# Power required to hold mutually-repelling particles in a region

Consider some arbitrary type of particle which repels other particles of the same kind (such as an electron). If we uniformly disperse a large number of these particles in a region, they will obviously attempt to spread out infinitely if left undisturbed. How would one find how much power would be needed to apply enough force to redirect the velocity of any escaping particles such that they stay within the region?

Assuming all particles are identical apart from kinetic energy, we can write the force any one particle exerts on any other particle as $$F=\frac{C}{r^{2}}$$ for some arbitrary C with units of $$\text{kg}\cdot \text{m}^{3}\cdot \text{s}^{-2}$$.

However, past this point I am not sure how to proceed. I figure that the power required will be equal to the flux of the kinetic energy of the particles over the surface area of the region, but I do not know how to get there. Ideally, I would like to know how to solve this for any region, but if this is prohibitively difficult, a solution for an arbitrary-sized spherical region and some understanding of how increasing the surface area would affect the answer is good enough.

There is no power required to confine particles to a region. Just put them in a suitably shaped container that makes it impossible for them to escape and they will stay in this region. The walls of the container just have to be able to withstand the pressure force exerted by the particles without any substantial deformation.

• Where does the energy come from to change/stop the momentum of the particle? The kinetic energy must go somewhere, right? Jul 11, 2022 at 20:14
• You don't change the energy of the particles - they undergo elastic collisions with the walls. They change their momentum $\vec p \to -\vec p$ which however does not initiate any measurable move of the container since it has walls from all sides of your charged gas and the average to approximately zero during larger timescales. The kinetic energy $p^2/(2m)$ of the particles remain intact during the elastic colision. Jul 11, 2022 at 20:51

This is more of a question about, "do I need to supply energy to create a force".

[In the steady state]

The kinetic energy isn't kinetic energy. If you confine particles to a region, the field isn't doing any work on it. Zero field energy is being converted into kinetic energy, so you aren't changing the momentum of anything, nothing is moving.

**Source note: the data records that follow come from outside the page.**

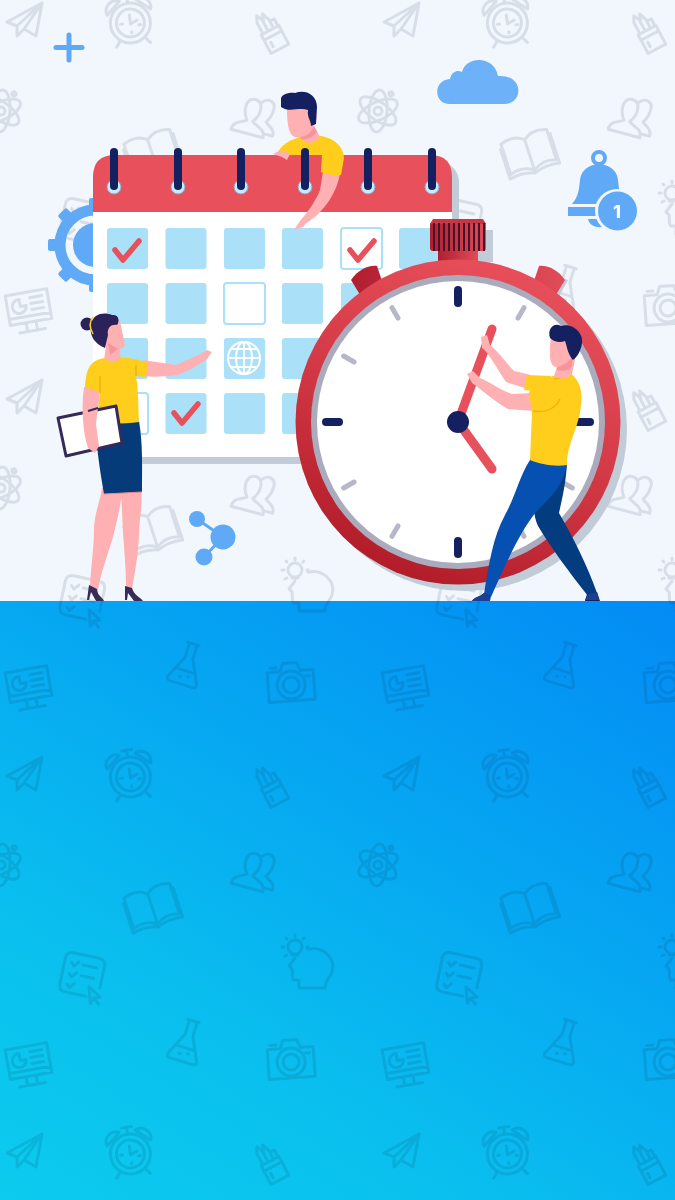
<!DOCTYPE html>
<html lang="en">
<head>
<meta charset="utf-8">
<title>Time planning</title>
<style>
:root{--paper:#f2f7fe;--blue:#5fa9f6;--cell:#aae1f9;--red:#e8505b;--deep:#b31f2d;--navy:#14205f;--yellow:#ffcd1c;--skin:#ffb0b3;--skin-dark:#f79499;--shadow:#c1ccd8;--trouser:#0550b0;--trouser-dark:#043c80}
*{margin:0;padding:0;box-sizing:border-box}
html,body{width:675px;height:1200px;overflow:hidden}
.poster{position:relative;width:675px;height:1200px;display:grid;grid-template-rows:601px 599px;overflow:hidden}
.sky{background:var(--paper)}
.panel{background:linear-gradient(212deg,#038bf5 0%,#06a6f2 38%,#0ac0ee 72%,#0ccbee 100%)}
.layer{position:absolute;left:0;top:0;width:675px;height:1200px}
.doodles{opacity:.105;fill:none;stroke:#0a1830;stroke-width:3;stroke-linecap:round;stroke-linejoin:round}
.blue{fill:var(--blue)}.blue-line{stroke:var(--blue);fill:none}
.cell{fill:var(--cell)}.blank{fill:#fff;stroke:var(--cell);stroke-width:2}
.red{fill:var(--red)}.navy{fill:var(--navy)}.yellow{fill:var(--yellow)}.skin{fill:var(--skin)}.shadow{fill:var(--shadow)}
.arm{fill:none;stroke:var(--skin);stroke-linecap:round;stroke-linejoin:round}
.check{fill:none;stroke:var(--red);stroke-width:5.5;stroke-linecap:round;stroke-linejoin:round}
.badge{font:800 18px Inter,"Open Sans",sans-serif;fill:#fff;text-anchor:middle}
</style>
</head>
<body>
<main class="poster">
<div class="sky"></div>
<div class="panel"></div>

<svg class="layer doodles" viewBox="0 0 675 1200" aria-hidden="true">
<defs>
<g id="plane"><path d="M-18 2 17-17 11 16-1 9-8 16-8 6ZM17-17-8 6M17-17-1 9"/></g>
<g id="alarm" transform="rotate(-8)"><circle cy="3" r="20"/><circle cy="3" r="14"/><path d="M0-5V4L7 1M-13 20-17 25M13 20 17 25M0-17V-23M-5-24H5M-22-8A10 10 0 0 1-8-20ZM22-8A10 10 0 0 0 8-20ZM-10 3H-8M8 6H10M0 13V12"/></g>
<g id="pencils" transform="rotate(-28)"><path d="M-10-2H10V19H-10ZM-10 4H10M-8-2V-15L-5-21-2-15V-2M-2-12 1-20 4-12V-2M4-10H9V-2M-5 9V14"/></g>
<g id="atom" transform="rotate(-25)"><ellipse rx="21" ry="9"/><ellipse rx="21" ry="9" transform="rotate(60)"/><ellipse rx="21" ry="9" transform="rotate(120)"/><circle r="4"/><circle cx="19" cy="-10" r="2"/></g>
<g id="people" transform="rotate(15)"><path d="M-20 18C-20 9-12 9-7 5-14-4-13-17-4-17 5-17 6-4-1 5 4 9 13 9 13 18ZM3-16C8-23 18-20 16-9 16-4 14-1 12 2 16 6 22 6 22 14H14"/></g>
<g id="book" transform="rotate(-18)"><path d="M0-14C-7-20-16-20-24-17V15C-16 12-7 13 0 18 7 13 16 12 24 15V-17C16-20 7-20 0-14ZM0-14V18M-26-12V19C-16 17-7 18 0 21 7 18 16 17 26 19V-12"/></g>
<g id="idea"><path d="M-8 27V19H-13C-16 18-14 11-15 8L-18 5-12-3M1-12C17-15 29-2 25 11 23 17 18 19 18 27M-8 27H18"/><circle cx="-12" cy="-14" r="7"/><path d="M-15-6H-9M-12-26V-24M-25-14H-23M-21-23-20-22M-3-23-4-22M-22-5-20-6M0-14H1"/></g>
<g id="list" transform="rotate(12)"><path d="M8 19H-13Q-20 19-20 12V-14Q-20-21-13-21H13Q20-21 20-14V8M-13-11-10-8-6-13M-1-11H13M-13 0-10 3-6-2M-1 0H12M-13 11-10 14-6 9M9 9 22 17 16 19 14 25ZM16 19 22 24"/></g>
<g id="monitor" transform="rotate(-10)"><path d="M-21-18H21V12H-21ZM-21 6H21M-5 12V20M5 12V20M-13 21H13M3-12H15M3-6H15M3 0H15"/><path d="M-8-12A7 7 0 1 0-2-5H-8Z"/></g>
<g id="flask" transform="rotate(17)"><path d="M-6-22H6M-4-22V-7L-15 16Q-16 20-12 20H12Q16 20 15 16L4-7V-22M-9 6H9M-4 13H-3M4 11H5"/></g>
<g id="camera" transform="rotate(-4)"><path d="M-23-12H-10L-7-20H7L10-12H23V18H-23ZM-20-16H-14M15-6H19"/><circle cy="2" r="14"/><circle cy="2" r="8"/></g>
<g id="tile">
<use href="#plane" x="25" y="20"/><use href="#alarm" x="130" y="20"/><use href="#pencils" x="271" y="32"/><use href="#atom" x="378" y="111"/><use href="#people" x="255" y="117"/><use href="#book" x="152" y="153"/><use href="#idea" x="307" y="207"/><use href="#list" x="82" y="222"/><use href="#flask" x="187" y="288"/><use href="#camera" x="291" y="306"/><use href="#monitor" x="29" y="310"/>
</g>
<g id="row"><use href="#tile" x="-377"/><use href="#tile"/><use href="#tile" x="377"/></g>
</defs>
<use href="#row"/><use href="#row" y="377"/><use href="#row" y="754"/><use href="#row" y="1131"/>
</svg>

<svg class="layer" viewBox="0 0 675 1200" role="img" aria-label="Three people with a wall calendar and a large stopwatch">
<defs>
<linearGradient id="caseRed" x1=".7" y1="0" x2=".3" y2="1"><stop offset="0" stop-color="#e8505b"/><stop offset=".45" stop-color="#d53c48"/><stop offset="1" stop-color="#b01a27"/></linearGradient>
<linearGradient id="knobRed"><stop offset="0" stop-color="#b01f30"/><stop offset="1" stop-color="#e04c57"/></linearGradient>
<rect id="tooth" x="-6" y="-47" width="12" height="14" rx="2"/>
<rect id="day" width="41" height="41" rx="3"/>
<path id="tick" class="check" d="M-12 0-4 10 12-9"/>
<g id="ring"><circle cy="187" r="7" fill="#c5edfc" stroke="#8ea5c4" stroke-width="1"/><rect class="navy" x="-4" y="148" width="8" height="42" rx="4"/></g>
<path id="hourMark" d="M0-132V-119" stroke="var(--navy)" stroke-width="8" stroke-linecap="round"/>
<path id="minorMark" d="M0-132V-120" stroke="#b6b7c8" stroke-width="5" stroke-linecap="round"/>
</defs>

<g id="floating-icons">
<path class="blue-line" d="M69 35V60M56 47.500H82" stroke-width="5" stroke-linecap="round"/>
<path fill="#6db1f8" d="M450 104C433 104 433 80 450 79 452 71 458 70 462 72 466 56 494 55 498 76 524 74 524 104 504 104Z"/>
<g id="gear" transform="translate(95 245)"><g class="blue"><use href="#tooth" transform="rotate(0)"/><use href="#tooth" transform="rotate(-45)"/><use href="#tooth" transform="rotate(-90)"/><use href="#tooth" transform="rotate(-135)"/><use href="#tooth" transform="rotate(180)"/></g><circle class="blue-line" r="35" stroke-width="11"/><circle class="blue" r="22"/></g>
<g id="bell"><circle class="blue-line" cx="599" cy="158" r="6" stroke-width="4"/><path class="blue" d="M572 204C579 196 579 188 580 180 582 159 616 159 618 180 619 188 619 196 626 204ZM568 207H630V216H568ZM588 219H612C610 230 590 230 588 219Z"/><circle cx="617" cy="211" r="22" fill="var(--paper)"/><circle class="blue" cx="617.500" cy="211" r="19.500"/><text class="badge" x="617" y="218">1</text></g>
<g id="share"><path class="blue-line" d="M197 519 223 537 204 557" stroke-width="3"/><circle class="blue" cx="197" cy="519" r="8"/><circle class="blue" cx="223" cy="537" r="12.500"/><circle class="blue" cx="204" cy="557" r="8.500"/></g>
</g>

<g id="leaning-man-back">
<path class="yellow" d="M276 156C280 145 290 139 302 137L322 136C336 139 343 148 344 160H280Z"/>
<path class="skin" d="M287 109 312 108C318 112 317 121 314 126L320 137C314 145 304 144 301 138L295 137C288 135 287 121 287 109Z"/>
<path d="M300 137C306 137 311 133 314 126L317 132C312 138 307 140 301 139Z" fill="var(--skin-dark)"/>
<path class="navy" d="M281 100C280 94 290 92 295 93 307 89 317 96 317 107L316 124 311 126C311 120 307 118 308 110 299 107 289 113 281 107Z"/>
</g>

<g id="calendar">
<rect class="shadow" x="101" y="162" width="358" height="302" rx="20"/>
<path d="M93 205H452V457H112Q93 457 93 438Z" fill="#fff"/>
<path class="red" d="M93 212V177Q93 155 115 155H430Q452 155 452 177V212Z"/>
<g class="cell">
<use href="#day" x="107" y="228"/><use href="#day" x="165.500" y="228"/><use href="#day" x="224" y="228"/><use href="#day" x="282" y="228"/><use href="#day" x="399" y="228"/>
<use href="#day" x="107" y="283"/><use href="#day" x="165.500" y="283"/><use href="#day" x="282" y="283"/><use href="#day" x="341" y="283"/>
<use href="#day" x="107" y="338"/><use href="#day" x="165.500" y="338"/><use href="#day" x="224" y="338"/><use href="#day" x="282" y="338"/>
<use href="#day" x="165.500" y="393"/><use href="#day" x="224" y="393"/><use href="#day" x="282" y="393"/>
</g>
<g class="blank"><use href="#day" x="341" y="228"/><use href="#day" x="224" y="283"/><use href="#day" x="107" y="393"/></g>
<use href="#tick" x="127" y="250"/><use href="#tick" x="362" y="250"/><use href="#tick" x="186" y="413"/>
<g id="globe" fill="none" stroke="#fff" stroke-width="2"><circle cx="244" cy="358" r="16"/><ellipse cx="244" cy="358" rx="8" ry="16"/><path d="M244 342V374M228 358H260M231 349H257M231 367H257"/></g>
<use href="#ring" x="114"/><use href="#ring" x="178"/><use href="#ring" x="241"/><use href="#ring" x="305"/><use href="#ring" x="368"/><use href="#ring" x="432"/>
</g>

<g id="leaning-man-arm">
<path class="skin" d="M273 154C279 150 286 150 290 154L287 160 282 157Z"/>
<path class="skin" d="M323 172 340 173C338 188 329 203 320 212 314 219 307 221 303 227L294 230 300 221C307 213 316 201 320 190Z"/>
<path class="yellow" d="M316 140C331 134 344 146 344 158L341 175C334 176 327 175 321 172L322 155Z"/>
</g>

<g id="stopwatch">
<g class="shadow"><circle cx="465" cy="429" r="162"/><path d="M440 230H493V262H440ZM541 271 568 280 557 300Z"/></g>
<g fill="url(#knobRed)"><path d="M351 280C358 270 368 265 377 266L383 284 362 298ZM565 280C558 270 548 265 539 266L533 284 554 298Z"/><rect x="438" y="246" width="40" height="20"/></g>
<rect x="430" y="222" width="56" height="29" rx="3" fill="url(#knobRed)"/><path d="M433 219H483L486 224H430Z" fill="#c93643"/>
<path d="M433 237H485" stroke="#471329" stroke-width="28" stroke-dasharray="2 3"/>
<circle cx="458" cy="422" r="162.500" fill="url(#caseRed)"/><circle cx="458" cy="422" r="147" fill="#aaacbe"/><circle cx="458" cy="422" r="141" fill="#fff"/>
<g transform="translate(458 422)"><use href="#hourMark"/><use href="#hourMark" transform="rotate(90)"/><use href="#hourMark" transform="rotate(180)"/><use href="#hourMark" transform="rotate(270)"/>
<use href="#minorMark" transform="rotate(30)"/><use href="#minorMark" transform="rotate(60)"/><use href="#minorMark" transform="rotate(120)"/><use href="#minorMark" transform="rotate(150)"/><use href="#minorMark" transform="rotate(210)"/><use href="#minorMark" transform="rotate(240)"/><use href="#minorMark" transform="rotate(300)"/><use href="#minorMark" transform="rotate(330)"/></g>
<path d="M492 329 458 422 492 469" fill="none" stroke="var(--red)" stroke-width="9" stroke-linecap="round"/>
<circle class="navy" cx="458" cy="422" r="11"/>
</g>

<g id="pushing-man">
<path d="M537 464 567 463C566 483 562 499 559 513 574 539 587 565 597 593L588 596C569 572 552 549 538 526 533 516 533 500 535 486Z" fill="var(--trouser-dark)"/>
<path d="M530 460 567 463C564 486 548 500 536 512 519 533 505 566 491 597L484 594C489 563 493 537 505 515 516 495 519 477 530 460Z" fill="var(--trouser)"/>
<path class="navy" d="M484 593 490 596V601H472C474 597 480 597 484 593ZM587 594 597 592 600 601H585Z"/>
<path d="M484 593 491 596 490 601H472C474 597 480 597 484 593ZM588 594 597 592 599 600H585Z" fill="#1d3f91"/>
<path class="skin" d="M531 375 528 389 506 382C497 369 489 353 482 348L481 337 487 335 490 345C498 351 508 365 514 371Z"/>
<path class="skin" d="M535 393 534 411 508 409C495 402 482 390 472 383L467 374 473 371 480 378C490 382 502 391 512 394Z"/>
<path class="yellow" d="M527 375 551 376 544 392 524 390Z"/>
<path class="yellow" d="M553 376 570 373C580 380 583 392 581 405 579 428 567 443 567 465 554 467 540 464 530 460L532 412 529 392C536 384 542 379 553 376Z"/>
<path d="M533 411C545 413 555 409 560 399M554 379 568 376" fill="none" stroke="#efb20e" stroke-width="1.500"/>
<path class="skin" d="M551 336 575 334C581 340 580 350 576 355L572 374C567 379 559 380 554 376L557 367C549 367 549 354 551 336Z"/>
<path d="M557 367C563 366 570 361 573 355L572 366C568 372 562 371 557 370Z" fill="var(--skin-dark)"/>
<path class="navy" d="M550 338C547 329 554 322 561 326 572 322 584 333 582 343 581 351 577 357 573 360 567 353 567 346 565 341 560 343 554 342 550 338Z"/>
</g>

<g id="pointing-woman">
<path class="skin" d="M102 488 122 489C121 506 117 520 113 537 107 557 101 572 98 590L90 587C91 566 94 545 94 531 94 514 100 502 102 488ZM121 489 141 488C143 506 139 519 139 536 138 556 135 572 132 589L126 588C126 567 124 548 123 533Z"/>
<path fill="#382b59" d="M89 585 97 589C97 595 102 597 104 601H96L91 592 89 600H87ZM125 586 132 588C134 595 140 597 143 601H134L128 593 127 600H125Z"/>
<path d="M96 423 139 421C143 444 142 469 142 492L104 494C100 470 96 447 96 423Z" fill="#043b78"/>
<path d="M104 494 142 492" stroke="#ef8790"/>
<path class="skin" d="M143 360 176 365 201 354 207 350 212 352 207 359C197 366 186 372 177 375 164 377 150 377 142 376Z"/>
<path class="skin" d="M106 345 119 343 121 361C116 368 109 367 104 361Z"/>
<path class="yellow" d="M105 358C109 364 117 363 120 358 130 357 139 360 148 363L146 377 136 376C139 393 138 407 139 422 125 424 109 424 96 423L100 393 85 388C86 370 89 360 105 358Z"/>
<path d="M100 376V393M136 365V376" stroke="#efb20e" stroke-width="1.500"/>
<path class="skin" d="M101 327 120 321 125 345C122 350 116 350 109 350 104 344 101 337 101 327Z"/>
<path d="M108 343 118 349 110 355Z" fill="var(--skin-dark)"/>
<circle cx="87" cy="324" r="6.500" fill="#2b2259"/><path d="M91 325C93 313 104 312 112 315 119 314 120 321 117 325 110 324 107 329 108 335L105 348C95 344 89 336 91 325Z" fill="#2b2259"/>
<path d="M93 317C89 322 89 327 93 334" fill="none" stroke="#ffd02c" stroke-width="1.500"/>
<path d="M58 418 116 406 122 443 66 456Z" fill="#fff" stroke="#352b5b" stroke-width="3" stroke-linejoin="round"/>
<path class="skin" d="M84 387 100 392 96 424 99 446 95 453 88 448C83 433 81 409 84 387Z"/>
<path d="M88 411 98 408" stroke="#352b5b" stroke-width="2"/>
</g>
</svg>
</main>
</body>
</html>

No work is being done on anything so zero energy is being transfered

The existence of a force does not mean energy is being used.

This oftcourse differs from our daily experience where we physically have to use energy to create forces, but in this case, I don't think we are actually creating forces with energy, I don't fully understand this logic applied to the body, however I would assume that our body creates forces, and does WORK on our muscles to push things.

• Re, "daily experience where we physically have to use energy to create force..." With our muscles, yes. But, if I put an object in a clamp—that's pretty close to a daily experience for me—the clamp will continue indefinitely to exert force on the object after I let go of it, with no source of power required. Vertebrate skeletal muscles are different: When a muscle exerts "continuous" force, what's really happening is that thousands of individual muscle fibers are continually "firing" and then relaxing, over and over again, at random intervals. That cycle consumes energy. Jul 11, 2022 at 21:07

I will answer this:

Power required to hold mutually-repelling particles in a region

with an example for electrons.

A beam of electrons in a storage ring is guided with magnetic fields and can be kept in a steady state circle by feeding energy to keep the beam going. To see the effect of the repulsive force between them, go to the center of mass of a volume, dV of the beam . There the electrons are at rest and the repulsive force takes over. To keep them at rest in the center of mass, so that the beam in the ring does not disperse will take corrective action that will take extra power from the ring system, it is part of the complexity of holding the electrons in a ring.

In this chapter we give an introduction to the transverse dynamics of the particles in a synchrotron or storage ring. The emphasis is more on qualitative understanding rather than on mathematical correctness, and a number of simulations are used to demonstrate the physical behavior of the particles. S